Please write out all of the entries without altering anything.

Extracted records
[Start of Attachment]
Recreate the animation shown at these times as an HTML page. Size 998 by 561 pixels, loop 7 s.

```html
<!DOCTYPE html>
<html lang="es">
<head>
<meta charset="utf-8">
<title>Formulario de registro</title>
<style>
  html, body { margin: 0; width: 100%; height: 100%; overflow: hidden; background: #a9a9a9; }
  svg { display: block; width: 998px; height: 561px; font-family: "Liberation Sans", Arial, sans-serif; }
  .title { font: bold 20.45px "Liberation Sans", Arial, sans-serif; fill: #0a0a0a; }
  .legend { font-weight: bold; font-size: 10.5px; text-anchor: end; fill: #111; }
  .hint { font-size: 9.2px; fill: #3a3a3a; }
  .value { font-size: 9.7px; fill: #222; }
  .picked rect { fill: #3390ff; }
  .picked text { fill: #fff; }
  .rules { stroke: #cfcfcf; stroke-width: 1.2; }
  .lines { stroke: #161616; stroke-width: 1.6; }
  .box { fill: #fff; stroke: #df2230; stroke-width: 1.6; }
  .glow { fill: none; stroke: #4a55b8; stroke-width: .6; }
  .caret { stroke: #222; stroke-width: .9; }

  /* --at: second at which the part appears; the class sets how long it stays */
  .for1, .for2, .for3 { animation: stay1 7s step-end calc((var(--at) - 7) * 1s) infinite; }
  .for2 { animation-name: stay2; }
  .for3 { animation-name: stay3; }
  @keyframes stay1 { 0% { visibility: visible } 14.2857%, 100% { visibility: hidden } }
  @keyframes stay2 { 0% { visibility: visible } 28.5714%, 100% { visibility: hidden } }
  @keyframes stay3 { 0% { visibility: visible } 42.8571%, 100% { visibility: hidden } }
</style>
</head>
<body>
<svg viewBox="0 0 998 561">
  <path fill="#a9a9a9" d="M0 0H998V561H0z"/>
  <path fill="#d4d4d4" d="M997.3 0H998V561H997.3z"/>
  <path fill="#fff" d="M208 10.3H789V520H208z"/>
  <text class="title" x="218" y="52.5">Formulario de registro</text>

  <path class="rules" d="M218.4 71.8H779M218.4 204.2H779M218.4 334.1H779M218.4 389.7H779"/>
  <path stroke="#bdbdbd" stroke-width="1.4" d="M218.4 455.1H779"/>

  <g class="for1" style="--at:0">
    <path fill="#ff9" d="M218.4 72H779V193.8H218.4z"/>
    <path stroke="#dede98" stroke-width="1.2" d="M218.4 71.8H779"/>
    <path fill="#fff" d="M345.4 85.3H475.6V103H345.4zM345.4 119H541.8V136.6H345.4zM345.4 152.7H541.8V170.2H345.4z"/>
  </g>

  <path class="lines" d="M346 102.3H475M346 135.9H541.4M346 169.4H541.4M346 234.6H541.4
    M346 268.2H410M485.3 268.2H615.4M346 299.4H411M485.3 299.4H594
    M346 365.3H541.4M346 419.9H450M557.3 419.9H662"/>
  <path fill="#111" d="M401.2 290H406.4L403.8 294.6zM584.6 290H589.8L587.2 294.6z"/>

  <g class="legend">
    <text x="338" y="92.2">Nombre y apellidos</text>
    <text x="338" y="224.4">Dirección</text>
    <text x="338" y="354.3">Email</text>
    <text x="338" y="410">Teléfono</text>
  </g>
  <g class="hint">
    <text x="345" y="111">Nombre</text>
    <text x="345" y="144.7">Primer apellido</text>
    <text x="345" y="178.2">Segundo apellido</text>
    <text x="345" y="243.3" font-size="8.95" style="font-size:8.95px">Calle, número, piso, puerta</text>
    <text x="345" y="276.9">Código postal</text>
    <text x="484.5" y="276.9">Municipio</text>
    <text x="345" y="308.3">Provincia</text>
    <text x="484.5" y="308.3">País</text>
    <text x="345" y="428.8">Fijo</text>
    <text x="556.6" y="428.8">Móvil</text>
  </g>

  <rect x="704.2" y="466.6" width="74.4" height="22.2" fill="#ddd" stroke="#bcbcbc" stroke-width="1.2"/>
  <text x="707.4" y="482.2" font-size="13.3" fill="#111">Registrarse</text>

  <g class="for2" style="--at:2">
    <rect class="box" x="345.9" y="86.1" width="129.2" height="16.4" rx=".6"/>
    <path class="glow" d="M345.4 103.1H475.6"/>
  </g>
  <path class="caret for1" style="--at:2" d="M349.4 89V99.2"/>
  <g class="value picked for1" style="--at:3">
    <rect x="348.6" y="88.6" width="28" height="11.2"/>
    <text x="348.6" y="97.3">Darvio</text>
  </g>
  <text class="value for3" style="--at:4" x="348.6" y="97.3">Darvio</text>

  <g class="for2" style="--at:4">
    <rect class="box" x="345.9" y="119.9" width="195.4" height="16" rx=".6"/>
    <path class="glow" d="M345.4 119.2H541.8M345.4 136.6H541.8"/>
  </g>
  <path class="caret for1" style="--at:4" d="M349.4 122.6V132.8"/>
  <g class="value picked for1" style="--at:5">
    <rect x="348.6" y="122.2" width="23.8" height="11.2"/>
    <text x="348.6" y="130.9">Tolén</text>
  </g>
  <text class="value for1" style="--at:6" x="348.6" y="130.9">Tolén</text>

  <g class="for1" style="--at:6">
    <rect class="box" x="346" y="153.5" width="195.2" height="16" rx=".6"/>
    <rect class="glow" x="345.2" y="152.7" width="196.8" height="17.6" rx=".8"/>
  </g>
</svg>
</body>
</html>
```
[End of Attachment]
→ **SOLUTION BELOW**:
Recreate the animation shown at these times as an HTML page. Size 998 by 561 pixels, loop 7 s.

```html
<!DOCTYPE html>
<html lang="es">
<head>
<meta charset="utf-8">
<title>Formulario de registro</title>
<style>
  html, body { margin: 0; width: 100%; height: 100%; overflow: hidden; background: #a9a9a9; }
  svg { display: block; width: 998px; height: 561px; font-family: "Liberation Sans", Arial, sans-serif; }
  .title { font: bold 20.45px "Liberation Sans", Arial, sans-serif; fill: #0a0a0a; }
  .legend { font-weight: bold; font-size: 10.5px; text-anchor: end; fill: #111; }
  .hint { font-size: 9.2px; fill: #3a3a3a; }
  .value { font-size: 9.7px; fill: #222; }
  .picked rect { fill: #3390ff; }
  .picked text { fill: #fff; }
  .rules { stroke: #cfcfcf; stroke-width: 1.2; }
  .lines { stroke: #161616; stroke-width: 1.6; }
  .box { fill: #fff; stroke: #df2230; stroke-width: 1.6; }
  .glow { fill: none; stroke: #4a55b8; stroke-width: .6; }
  .caret { stroke: #222; stroke-width: .9; }

  /* --at: second at which the part appears; the class sets how long it stays */
  .for1, .for2, .for3 { animation: stay1 7s step-end calc((var(--at) - 7) * 1s) infinite; }
  .for2 { animation-name: stay2; }
  .for3 { animation-name: stay3; }
  @keyframes stay1 { 0% { visibility: visible } 14.2857%, 100% { visibility: hidden } }
  @keyframes stay2 { 0% { visibility: visible } 28.5714%, 100% { visibility: hidden } }
  @keyframes stay3 { 0% { visibility: visible } 42.8571%, 100% { visibility: hidden } }
</style>
</head>
<body>
<svg viewBox="0 0 998 561">
  <path fill="#a9a9a9" d="M0 0H998V561H0z"/>
  <path fill="#d4d4d4" d="M997.3 0H998V561H997.3z"/>
  <path fill="#fff" d="M208 10.3H789V520H208z"/>
  <text class="title" x="218" y="52.5">Formulario de registro</text>

  <path class="rules" d="M218.4 71.8H779M218.4 204.2H779M218.4 334.1H779M218.4 389.7H779"/>
  <path stroke="#bdbdbd" stroke-width="1.4" d="M218.4 455.1H779"/>

  <g class="for1" style="--at:0">
    <path fill="#ff9" d="M218.4 72H779V193.8H218.4z"/>
    <path stroke="#dede98" stroke-width="1.2" d="M218.4 71.8H779"/>
    <path fill="#fff" d="M345.4 85.3H475.6V103H345.4zM345.4 119H541.8V136.6H345.4zM345.4 152.7H541.8V170.2H345.4z"/>
  </g>

  <path class="lines" d="M346 102.3H475M346 135.9H541.4M346 169.4H541.4M346 234.6H541.4
    M346 268.2H410M485.3 268.2H615.4M346 299.4H411M485.3 299.4H594
    M346 365.3H541.4M346 419.9H450M557.3 419.9H662"/>
  <path fill="#111" d="M401.2 290H406.4L403.8 294.6zM584.6 290H589.8L587.2 294.6z"/>

  <g class="legend">
    <text x="338" y="92.2">Nombre y apellidos</text>
    <text x="338" y="224.4">Dirección</text>
    <text x="338" y="354.3">Email</text>
    <text x="338" y="410">Teléfono</text>
  </g>
  <g class="hint">
    <text x="345" y="111">Nombre</text>
    <text x="345" y="144.7">Primer apellido</text>
    <text x="345" y="178.2">Segundo apellido</text>
    <text x="345" y="243.3" font-size="8.95" style="font-size:8.95px">Calle, número, piso, puerta</text>
    <text x="345" y="276.9">Código postal</text>
    <text x="484.5" y="276.9">Municipio</text>
    <text x="345" y="308.3">Provincia</text>
    <text x="484.5" y="308.3">País</text>
    <text x="345" y="428.8">Fijo</text>
    <text x="556.6" y="428.8">Móvil</text>
  </g>

  <rect x="704.2" y="466.6" width="74.4" height="22.2" fill="#ddd" stroke="#bcbcbc" stroke-width="1.2"/>
  <text x="707.4" y="482.2" font-size="13.3" fill="#111">Registrarse</text>

  <g class="for2" style="--at:2">
    <rect class="box" x="345.9" y="86.1" width="129.2" height="16.4" rx=".6"/>
    <path class="glow" d="M345.4 103.1H475.6"/>
  </g>
  <path class="caret for1" style="--at:2" d="M349.4 89V99.2"/>
  <g class="value picked for1" style="--at:3">
    <rect x="348.6" y="88.6" width="28" height="11.2"/>
    <text x="348.6" y="97.3">Darvio</text>
  </g>
  <text class="value for3" style="--at:4" x="348.6" y="97.3">Darvio</text>

  <g class="for2" style="--at:4">
    <rect class="box" x="345.9" y="119.9" width="195.4" height="16" rx=".6"/>
    <path class="glow" d="M345.4 119.2H541.8M345.4 136.6H541.8"/>
  </g>
  <path class="caret for1" style="--at:4" d="M349.4 122.6V132.8"/>
  <g class="value picked for1" style="--at:5">
    <rect x="348.6" y="122.2" width="23.8" height="11.2"/>
    <text x="348.6" y="130.9">Tolén</text>
  </g>
  <text class="value for1" style="--at:6" x="348.6" y="130.9">Tolén</text>

  <g class="for1" style="--at:6">
    <rect class="box" x="346" y="153.5" width="195.2" height="16" rx=".6"/>
    <rect class="glow" x="345.2" y="152.7" width="196.8" height="17.6" rx=".8"/>
  </g>
</svg>
</body>
</html>
```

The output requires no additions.